However, Goerlich, who has been a nurse at PVH for more than 20 years, says that such a short commitment would be a death knell for the unit.
“[OB/GYN] Nurses can see the writing on the wall,” Goerlich says. “They’re saying, ‘I might as well go and start my tenure at another place so that I can get my seniority as I move toward retirement.’”
Buck says, “[NorCal HealthConnect] understands the community desire and need for these services and a thorough review process will occur as to the long-term determination of the Family Birthing Center.”
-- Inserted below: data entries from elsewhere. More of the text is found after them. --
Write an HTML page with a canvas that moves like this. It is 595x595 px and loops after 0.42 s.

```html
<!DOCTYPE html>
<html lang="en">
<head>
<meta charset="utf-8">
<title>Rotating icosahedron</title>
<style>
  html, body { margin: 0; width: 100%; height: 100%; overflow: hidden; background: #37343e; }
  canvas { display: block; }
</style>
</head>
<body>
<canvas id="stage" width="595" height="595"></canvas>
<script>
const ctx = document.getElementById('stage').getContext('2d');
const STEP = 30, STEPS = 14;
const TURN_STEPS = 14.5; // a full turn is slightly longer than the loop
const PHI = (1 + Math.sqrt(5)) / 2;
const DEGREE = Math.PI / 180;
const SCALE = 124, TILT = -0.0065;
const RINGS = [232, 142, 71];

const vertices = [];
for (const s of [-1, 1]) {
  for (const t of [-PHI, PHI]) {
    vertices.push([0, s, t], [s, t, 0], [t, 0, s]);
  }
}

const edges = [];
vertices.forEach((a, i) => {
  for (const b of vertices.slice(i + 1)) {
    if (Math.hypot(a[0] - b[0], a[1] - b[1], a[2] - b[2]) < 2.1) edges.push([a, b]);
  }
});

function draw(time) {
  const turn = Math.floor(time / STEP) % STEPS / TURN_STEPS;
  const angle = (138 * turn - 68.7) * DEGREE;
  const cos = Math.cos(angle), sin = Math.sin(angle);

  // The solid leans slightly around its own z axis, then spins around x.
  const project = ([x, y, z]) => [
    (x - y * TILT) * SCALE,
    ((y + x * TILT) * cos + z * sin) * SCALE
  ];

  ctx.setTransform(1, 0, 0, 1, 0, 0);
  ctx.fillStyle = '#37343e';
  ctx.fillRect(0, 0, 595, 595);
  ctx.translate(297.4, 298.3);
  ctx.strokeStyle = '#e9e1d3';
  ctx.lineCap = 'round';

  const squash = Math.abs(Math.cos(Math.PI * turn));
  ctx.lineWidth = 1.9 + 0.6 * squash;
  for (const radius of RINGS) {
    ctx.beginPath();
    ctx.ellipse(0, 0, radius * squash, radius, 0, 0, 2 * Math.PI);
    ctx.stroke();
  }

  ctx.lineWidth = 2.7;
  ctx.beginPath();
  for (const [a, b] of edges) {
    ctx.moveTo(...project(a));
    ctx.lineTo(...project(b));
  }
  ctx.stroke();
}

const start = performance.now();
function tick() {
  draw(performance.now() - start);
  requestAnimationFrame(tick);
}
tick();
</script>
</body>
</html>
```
But hospital employees say that the prospective buyer should commit to operating the Family Birth Center for at least 20 years if they want voters to approve the sale.
NUHW created a petition to save the hospital’s Family Birth Center. Their website reads, “Bringing babies into the world isn’t a big money-maker for hospital chains like Providence, but it shouldn’t have to be. It’s an essential service of any community hospital—and one that Providence can easily afford to provide. Providence has $12 billion in cash reserves and made a $20 million profit operating Petaluma Valley in Fiscal Year 2019.”
Goerlich reiterates how impactful it is for a small community hospital to have OB/GYN services. “Most of our nurses in OB live in Petaluma … their kids go to school with kids that they helped birth. People connect to this little hospital throughout their lives; it’s a nice, tight community.”
In July, Newsweek named PVH one of the Best Maternity Care Hospitals in 2020. The study, a partnership with The Leapfrog Group, featured 231 hospitals throughout the country.
Goerlich says, “There is a possibility of losing something very, very special if it all becomes corporatized.”
Both SNP and NUHW confirm that Providence St. Joseph Health refuses to meet with both unions together, despite frequent requests.
“Right now is their opportunity to put their best foot forward, to show the Petaluma community what they’re getting,” Goerlich says. “[NorCal HealthConnect] should be selling themselves! Not making empty promises—they need to put their commitments in writing.”
While NorCal HeathConnect’s website says that PHCD’s board unanimously supports the sale, NUHW Organizer Tyler Kissinger says that the Healthcare District—who relies on rent that the hospital operator pays to them—was put in a difficult position because Providence St. Joseph has acted like a bully.
“Members of the Health Care District have worked as hard as they could to make the deal as good as possible,” Kissinger says. “They have put forward tentative terms of sale and we live in a democracy, so now it’s on us and members of the community to say either, ‘We like this,’ or ‘Here’s what we think could be better.’’’
Providence St. Joseph’s handling of Covid-19 has also been a major concern at PVH. Goerlich said the two unions pushed to meet with the hospital operator together at the beginning of shelter-in-place orders to anticipate needs. Nearly seven months later, they say that the operator has refused to meet with both unions at the same time and has failed to protect the safety of their employees and patients.
Buck says, “… the current operator has regularly met with NUHW leaders to discuss its ongoing Covid-19 response. That response includes: personal protective equipment for caregivers, hospital-paid testing for caregivers with potential workplace exposures, multiple emergency pay programs, 100 percent in-network coverage of Covid-19 conditions by the Providence St. Joseph Health group health plans, and additional childcare resources.”
But Kissinger and Goerlich both attest that many of these claims are not accurate. As of Oct. 8, NUHW has not received a response to a collective bargaining agreement they sent the operator in late August concerning PVH’s treatment of Covid-19 cases. Goerlich says that he has witnessed chaotic nights with PPE shortages and compromised negative-pressure rooms.
Kissinger says, “I think it speaks to them as a corporation [that they won’t meet with our unions together]. It’s shocking anytime, given that healthcare relies on teamwork, but it’s particularly shocking that they’ve chosen to lean into keeping us separate during a pandemic.”